Combined, these four hypotheses appear to explain a lot about the uniqueness of South Asia when it comes to the pursuit of jihad. They emphasize that longstanding patterns of Muslim inclusivity in India coupled with three decades of established jihadists place unique barriers on ISIS’ appeal within the region.
No state in South Asia should be comfortable that it may not suffer a greater penetration from ISIS in the coming few months—therefore mandating vigilance. Indeed, the convoluted July 2015 announcement of Mullah Omar’s 2013 death will certainly reverberate in the South Asian jihadist landscape for months to come—impacting some allegiances and affiliations—and might make ISIS’ largely alien brand of jihad more appealing for a time. Yet the most salient factors in play across South Asia suggest that this region will remain mostly dominated by al-Qaeda’s version of global jihad.
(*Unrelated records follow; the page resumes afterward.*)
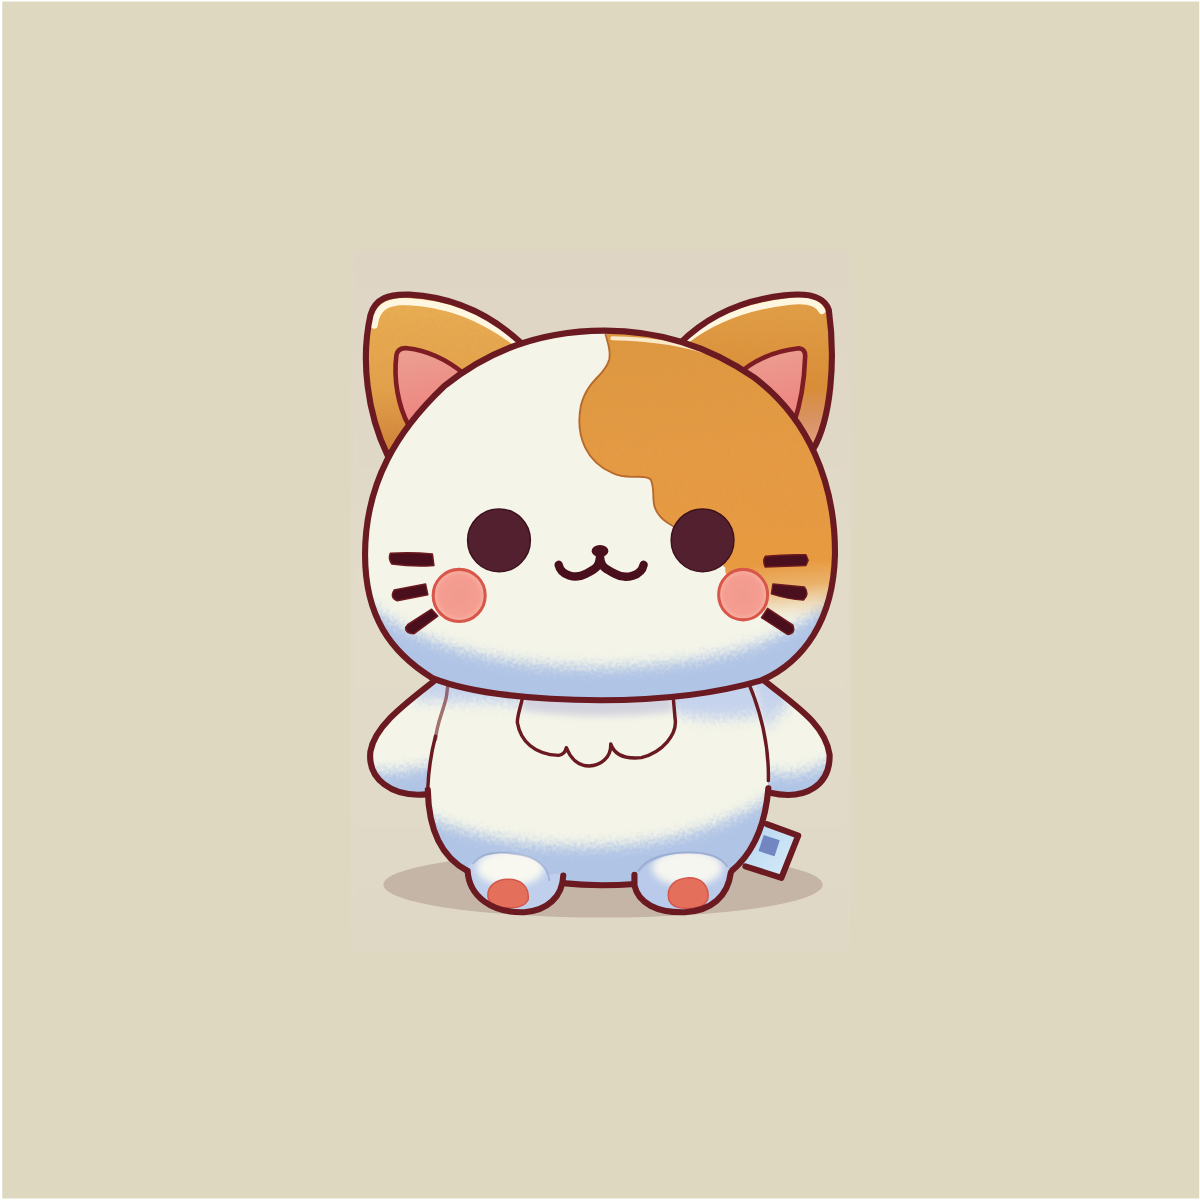
<!DOCTYPE html>
<html lang="en">
<head>
<meta charset="utf-8">
<title>Calico Kitten Plush</title>
<style>
:root {
  --page: #ffffff;
  --sand: #ded8c1;
  --panel: #e1d9c8;
  --ground: #c4b5a7;
  --line: #6a1a20;
  --ink: #53202f;
  --ink-dark: #4a0f1c;
  --fur: #f4f5e8;
  --fur-shade: #b0c4e6;
  --fur-shade-soft: #c6d3ec;
  --orange: #e49a42;
  --orange-line: #b86a2c;
  --pink: #ee9488;
  --blush: #f49d90;
  --blush-rim: #d9564b;
  --pad: #e4705c;
  --tag: #cbe4f6;
  --tag-mark: #7286c2;
}
html, body { margin: 0; padding: 0; }
body { width: 1200px; height: 1200px; overflow: hidden; background: var(--page); }
.artboard { display: block; width: 1200px; height: 1200px; }
.outline { fill: none; stroke: var(--line); stroke-width: 8; stroke-linecap: round; stroke-linejoin: round; }
.seam { fill: none; stroke: var(--line); stroke-width: 4.5; stroke-linecap: round; stroke-linejoin: round; }
.fur { fill: var(--fur); }
.shade { fill: var(--fur-shade); filter: url(#soft-grain); }
.shade-soft { fill: var(--fur-shade-soft); filter: url(#soft-grain); }
.eye { fill: var(--ink); stroke: #3f121d; stroke-width: 2; }
.whisker { fill: var(--ink-dark); stroke: #6d1a20; stroke-width: 2; stroke-linejoin: round; }
.mouth { fill: none; stroke: var(--ink-dark); stroke-width: 11; stroke-linecap: round; stroke-linejoin: round; }
.cheek { fill: url(#blush-fill); stroke: var(--blush-rim); stroke-width: 4; }
.pad { fill: var(--pad); stroke: #d4574c; stroke-width: 2; }
.inner-ear { fill: url(#pink-fill); stroke: #7d1c22; stroke-width: 6; stroke-linejoin: round; }
.rim { fill: none; stroke: #fff6df; stroke-linecap: round; stroke-linejoin: round; }
</style>
</head>
<body>
<svg class="artboard" viewBox="0 0 1568 1568" role="img" aria-label="Cute white and orange plush kitten standing on a sand background">
  <defs>
    <path id="head-shape" d="M790 432C868 432 930 455 985 493C1055 545 1092 630 1091 725C1089 810 1050 865 995 889C930 908 860 915 785 915C700 914 620 908 565 886C510 852 477 805 477 725C477 630 520 562 580 505C640 456 712 432 790 432Z"/>
    <path id="body-shape" d="M586 870L583 900C577 930 570 945 568 968C558 1005 558 1035 564 1065C571 1100 586 1122 611 1138L735 1154Q780 1159 830 1155L955 1138C983 1118 1001 1075 1003 1030C1007 985 999 935 978 890L978 870Z"/>
    <path id="arm-left-shape" d="M572 884C532 916 490 945 484 982C480 1018 512 1042 557 1038L600 1000L610 880Z"/>
    <path id="arm-right-shape" d="M997 886C1040 922 1078 945 1084 986C1085 1024 1055 1047 1006 1036L970 1000L960 880Z"/>
    <path id="ear-left-shape" d="M506 594C480 540 471 470 484 412C490 390 508 384 535 385C592 388 640 410 682 449L610 530Z"/>
    <path id="ear-right-shape" d="M1062 588C1086 548 1092 470 1083 405C1076 384 1050 383 1025 386C970 392 925 412 888 449L960 530Z"/>
    <path id="foot-left-shape" d="M611 1136C614 1122 640 1113 667 1115C695 1116 712 1128 716 1143L735 1141C735 1172 715 1190 685 1192C642 1193 612 1170 611 1136Z"/>
    <path id="foot-right-shape" d="M829 1154C832 1134 862 1115 897 1115C928 1114 950 1124 955 1140C951 1170 930 1191 895 1192C855 1193 832 1177 829 1154Z"/>

    <clipPath id="head-clip"><use href="#head-shape"/></clipPath>
    <clipPath id="body-clip"><use href="#body-shape"/></clipPath>
    <clipPath id="arm-left-clip"><use href="#arm-left-shape"/></clipPath>
    <clipPath id="arm-right-clip"><use href="#arm-right-shape"/></clipPath>
    <clipPath id="ear-left-clip"><use href="#ear-left-shape"/></clipPath>
    <clipPath id="ear-right-clip"><use href="#ear-right-shape"/></clipPath>
    <clipPath id="foot-left-clip"><use href="#foot-left-shape"/></clipPath>
    <clipPath id="foot-right-clip"><use href="#foot-right-shape"/></clipPath>

    <linearGradient id="patch-fill" gradientUnits="userSpaceOnUse" x1="1000" y1="430" x2="1030" y2="812">
      <stop offset="0" stop-color="#de9840"/>
      <stop offset="0.4" stop-color="#e59a43"/>
      <stop offset="0.8" stop-color="#e89a40"/>
      <stop offset="0.88" stop-color="#e8a655" stop-opacity="0.85"/>
      <stop offset="1" stop-color="#e9c493" stop-opacity="0"/>
    </linearGradient>
    <linearGradient id="ear-left-fill" x1="0" y1="0" x2="0" y2="1">
      <stop offset="0" stop-color="#e9ae53"/>
      <stop offset="0.6" stop-color="#e2a04a"/>
      <stop offset="1" stop-color="#cf7f36"/>
    </linearGradient>
    <linearGradient id="ear-right-fill" x1="0" y1="0" x2="0" y2="1">
      <stop offset="0" stop-color="#e2a047"/>
      <stop offset="0.6" stop-color="#d98c36"/>
      <stop offset="0.8" stop-color="#d99263"/>
      <stop offset="1" stop-color="#e6a184"/>
    </linearGradient>
    <linearGradient id="pink-fill" x1="0" y1="0" x2="0.2" y2="1">
      <stop offset="0" stop-color="#eba092"/>
      <stop offset="1" stop-color="#ee8480"/>
    </linearGradient>
    <radialGradient id="blush-fill">
      <stop offset="0" stop-color="#f09a8d"/>
      <stop offset="0.75" stop-color="#f49d90"/>
      <stop offset="1" stop-color="#f7b3a4"/>
    </radialGradient>
    <linearGradient id="tag-fill" x1="0" y1="0" x2="1" y2="1">
      <stop offset="0" stop-color="#b5d3ee"/>
      <stop offset="1" stop-color="#d9eefa"/>
    </linearGradient>
    <linearGradient id="panel-fill" x1="0" y1="0" x2="0" y2="1">
      <stop offset="0" stop-color="#dfd5c5"/>
      <stop offset="0.5" stop-color="#e2dbc9"/>
      <stop offset="0.9" stop-color="#e1d9c8"/>
      <stop offset="1" stop-color="#dfd8c4"/>
    </linearGradient>

    <filter id="soft-grain" x="-15%" y="-30%" width="130%" height="160%">
      <feGaussianBlur stdDeviation="8" result="soft"/>
      <feTurbulence type="fractalNoise" baseFrequency="0.22" numOctaves="2" seed="4" result="noise"/>
      <feDisplacementMap in="soft" in2="noise" scale="16" xChannelSelector="R" yChannelSelector="G"/>
    </filter>
    <filter id="fabric" x="0" y="0" width="100%" height="100%">
      <feTurbulence type="fractalNoise" baseFrequency="0.2" numOctaves="2" seed="9"/>
      <feColorMatrix type="matrix" values="0 0 0 0 0.62  0 0 0 0 0.33  0 0 0 0 0.1  0 0 0 1.6 -0.72"/>
      <feComposite in2="SourceGraphic" operator="in"/>
    </filter>
    <filter id="soft-edge" x="-5%" y="-5%" width="110%" height="110%"><feGaussianBlur stdDeviation="3"/></filter>
    <filter id="blur-light" x="-30%" y="-30%" width="160%" height="160%"><feGaussianBlur stdDeviation="5"/></filter>
  </defs>

  <g id="backdrop">
    <rect width="1568" height="1568" fill="var(--page)"/>
    <rect x="3" y="2" width="1564" height="1564" fill="var(--sand)"/>
    <rect x="459" y="327" width="652" height="915" fill="url(#panel-fill)" filter="url(#soft-edge)"/>
    <ellipse cx="788" cy="1156" rx="287" ry="43" fill="var(--ground)"/>
  </g>

  <g id="side-tag">
    <path d="M1000 1076L1043 1091L1022 1148L970 1131Z" fill="url(#tag-fill)"/>
    <rect x="994" y="1094" width="22" height="22" fill="var(--tag-mark)" transform="rotate(18 1005 1105)"/>
    <path class="outline" d="M1002 1077L1043 1092L1021 1147L974 1132"/>
  </g>

  <g id="arms">
    <use href="#arm-left-shape" class="fur"/>
    <g clip-path="url(#arm-left-clip)">
      <path class="shade" d="M470 1002C500 1014 530 1008 580 996V1060H470Z"/>
      <path class="shade-soft" d="M540 870H610V935C590 905 570 915 545 918Z"/>
    </g>
    <path class="outline" d="M572 886C532 918 490 947 484 982C480 1018 512 1042 557 1038"/>
    <use href="#arm-right-shape" class="fur"/>
    <g clip-path="url(#arm-right-clip)">
      <path class="shade" d="M1000 1005C1030 1020 1060 1010 1100 985V1060H985Z"/>
      <path class="shade-soft" d="M970 870H1030L1030 925C1015 928 1010 945 1000 955Z"/>
    </g>
    <path class="outline" d="M997 888C1040 923 1078 946 1084 986C1085 1024 1055 1047 1006 1036"/>
  </g>

  <g id="body">
    <use href="#body-shape" class="fur"/>
    <g clip-path="url(#body-clip)">
      <path class="shade" d="M540 1058C610 1094 690 1106 770 1106C870 1104 950 1080 1025 1030V1180H540Z"/>
      <path class="shade-soft" d="M550 860H1020V928C960 945 900 940 880 930L690 922C650 915 600 918 550 918Z"/>
    </g>
    <path class="seam" d="M585 897L583 912C577 935 571 945 569 966" opacity="0.6"/>
    <path class="seam" d="M569 962C563 985 560 1005 559 1030"/>
    <path class="outline" d="M559 1032C560 1085 576 1120 611 1138"/>
    <path class="seam" d="M978 892C996 935 1005 975 1004 1020"/>
    <path class="outline" d="M1004 1030C1000 1078 983 1116 955 1139"/>
    <path class="outline" d="M735 1154Q780 1159 830 1155"/>
  </g>

  <g id="chest-bib">
    <path class="fur" d="M678 905C674 950 690 985 730 987Q737 985 740 977C745 990 755 1001 770 1001C785 1000 799 990 798 972C803 987 818 992 838 990C865 983 884 960 881 905Z"/>
    <path d="M681 905H880V930Q780 942 681 928Z" fill="#d3d3df" filter="url(#blur-light)"/>
    <path class="seam" d="M682 915C679 928 676 935 676 944C680 968 698 986 730 987Q738 986 740 977C745 990 755 1001 770 1001C785 1000 799 990 798 972C803 987 818 992 838 990C865 983 886 960 882 938L880 915"/>
  </g>

  <g id="feet">
    <use href="#foot-left-shape" fill="#bfcfec"/>
    <g clip-path="url(#foot-left-clip)">
      <ellipse cx="667" cy="1134" rx="44" ry="24" fill="#f8f8f0" filter="url(#blur-light)"/>
    </g>
    <path class="pad" d="M638 1174C635 1158 648 1149 664 1149C682 1149 692 1160 690 1176C686 1184 676 1187 662 1186C650 1186 641 1182 638 1174Z"/>
    <path class="outline" d="M611 1138C613 1171 642 1193 685 1192C715 1190 735 1172 736 1144"/>
    <path d="M618 1128C630 1114 652 1112 675 1116C702 1119 716 1134 718 1150" fill="none" stroke="#8d9bc4" stroke-width="2.5" stroke-linecap="round" opacity="0.55"/>

    <use href="#foot-right-shape" fill="#b9caea"/>
    <g clip-path="url(#foot-right-clip)">
      <ellipse cx="898" cy="1134" rx="46" ry="24" fill="#f6f6f0" filter="url(#blur-light)"/>
    </g>
    <path class="pad" d="M874 1176C870 1158 882 1148 900 1147C917 1147 927 1158 925 1174C922 1183 912 1187 898 1187C886 1187 877 1183 874 1176Z"/>
    <path class="outline" d="M829 1143V1157C834 1180 858 1193 895 1192C930 1190 951 1171 955 1140"/>
    <path d="M834 1138C846 1120 872 1114 900 1114C924 1114 942 1120 950 1132" fill="none" stroke="#8d9bc4" stroke-width="2.5" stroke-linecap="round" opacity="0.55"/>
  </g>

  <g id="ears">
    <use href="#ear-left-shape" fill="url(#ear-left-fill)"/>
    <use href="#ear-left-shape" fill="#000" filter="url(#fabric)" opacity="0.35"/>
    <g clip-path="url(#ear-left-clip)">
      <path class="rim" stroke-width="9" d="M489 425C492 402 505 394 530 394C585 396 630 415 676 449"/>
    </g>
    <path class="inner-ear" d="M534 556C520 530 514 495 518 464Q520 454 532 455C560 458 585 471 606 488L590 540Z"/>
    <use href="#ear-left-shape" class="outline"/>

    <use href="#ear-right-shape" fill="url(#ear-right-fill)"/>
    <use href="#ear-right-shape" fill="#000" filter="url(#fabric)" opacity="0.35"/>
    <g clip-path="url(#ear-right-clip)">
      <path class="rim" stroke-width="9" d="M896 445C935 415 980 400 1030 394C1052 391 1068 394 1074 406"/>
    </g>
    <path class="inner-ear" d="M962 491C985 470 1015 458 1044 455Q1053 456 1052 467C1051 500 1047 525 1037 554L980 540Z"/>
    <use href="#ear-right-shape" class="outline"/>
  </g>

  <g id="head">
    <use href="#head-shape" class="fur"/>
    <g clip-path="url(#head-clip)">
      <path class="shade" d="M460 770C520 835 640 872 785 872C930 868 1040 845 1110 755V940H460Z"/>
      <g id="orange-patch">
        <path id="patch-shape" d="M790 425C794 445 798 455 796 470C790 492 768 495 759 530C751 572 768 604 800 618C822 629 838 618 850 626C858 642 848 658 862 674C874 686 884 684 892 696L948 742C945 756 960 756 985 770L1005 815H1110V425Z" fill="url(#patch-fill)"/>
        <path d="M796 440C798 490 762 490 757 545C757 590 785 622 825 622C845 618 852 628 854 645C858 680 880 680 890 690H1088V480L960 440Z" fill="#000" filter="url(#fabric)" opacity="0.35"/>
        <path d="M791 436C795 450 798 460 796 470C790 492 768 495 759 530C751 572 768 604 800 618C822 629 838 618 850 626C858 642 848 658 862 674C870 684 880 686 886 692" fill="none" stroke="var(--orange-line)" stroke-width="2.5"/>
        <path class="rim" stroke-width="5" d="M800 442C850 443 895 449 935 464" opacity="0.85"/>
      </g>
    </g>
    <use href="#head-shape" class="outline"/>
  </g>

  <g id="face">
    <circle class="eye" cx="652" cy="706" r="41"/>
    <circle class="eye" cx="918" cy="706" r="41"/>

    <ellipse cx="784" cy="720" rx="11" ry="8" fill="var(--ink-dark)"/>
    <path class="mouth" d="M730 738C733 752 752 757 765 750C776 744 784 742 784 726C784 742 793 744 804 750C818 758 838 752 841 738"/>

    <circle class="cheek" cx="600" cy="778" r="34"/>
    <ellipse class="cheek" cx="971" cy="777" rx="32" ry="33"/>

    <g id="whiskers-left">
      <path class="whisker" d="M510 723Q537 721 565 724L567 739Q540 741 512 737Q507 730 510 723Z"/>
      <path class="whisker" d="M515 771L556 763L559 777L519 785Q509 781 515 771Z"/>
      <path class="whisker" d="M533 816L564 796L572 805L541 828Q530 828 530 820Z"/>
    </g>
    <g id="whiskers-right">
      <path class="whisker" d="M1000 727Q1027 724 1053 725L1056 732L1053 739L1000 741Q996 733 1000 727Z"/>
      <path class="whisker" d="M1010 763L1051 767Q1058 776 1050 784Q1030 783 1008 776Z"/>
      <path class="whisker" d="M1003 795L1036 817Q1040 828 1029 829L995 807Z"/>
    </g>
  </g>
</svg>
</body>
</html>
In turn, the priorities established by Zawahiri for jihad in his September 2014 message should remain the primary concern for South Asia policymakers. These remain the jihad on behalf of the Taliban in Afghanistan, support for the Tehrik-e-Taliban campaign in Pakistan, and support for persecuted Muslims in Bangladesh and Burma.
ISIS’ use of social media for a broad array of purposes, from radicalization to recruiting to resourcing, is unique to South Asia over the past decade. ISIS has even promulgated a significant number of original messages in Hindi, a language seldom if ever used in al-Qaeda jihadist propaganda. Thus, it behooves regional governments to up their game in terms of social media monitoring of ISIS messages. It will also be especially important for India’s Home Ministry to work closely with the Gulf Arab States. New Delhi can best slow radicalized Indian youth from transiting to the Gulf States en route to jihad in Syria or Iraq by sharing intelligence and cooperating.
Since early 2014, the fight has been on in the Salafi jihadist global space. Like Icarus, ISIS has burned brightly in the early going by employing a brash and high risk strategy that has exposed it to existential dangers, including many new enemies.
It is still early, but the intra-jihadist struggle increasingly pits the long-established global entity of al-Qaeda with a clear and disciplined approach to terror against an incredibly active and seemingly reckless ISIS. Nowhere are ISIS’ issues more visible than in South Asia, where ISIS has made minimal inroads against al-Qaeda’s ascendance despite the fact that countries like Pakistan, Afghanistan and Bangladesh are hotbeds of Islamic radicalism ripe with recruits. A curious combination of pre-established pathways for those aspiring to jihad, a relatively unreceptive Muslim community in India, and cunning al-Qaeda messaging has combined to stifle ISIS.
Could this be a pattern that is repeated in other regions of the world as the novelty and the momentum of ISIS in Syria and Iraq slows? The struggle between ISIS and al-Qaeda will continue for a lot longer before the results become clear.
Dr. Lynch thanks research assistant Graham Vickowski for his expert canvassing of hundreds of international and regional monographs and newspapers, cataloguing the impact of ISIS on Salafi jihadist outfits and individuals over a year-long period. The opinions expressed in this commentary represent Dr. Lynch’s own views and are not those of the National Defense University, the Department of Defense or the United States Government.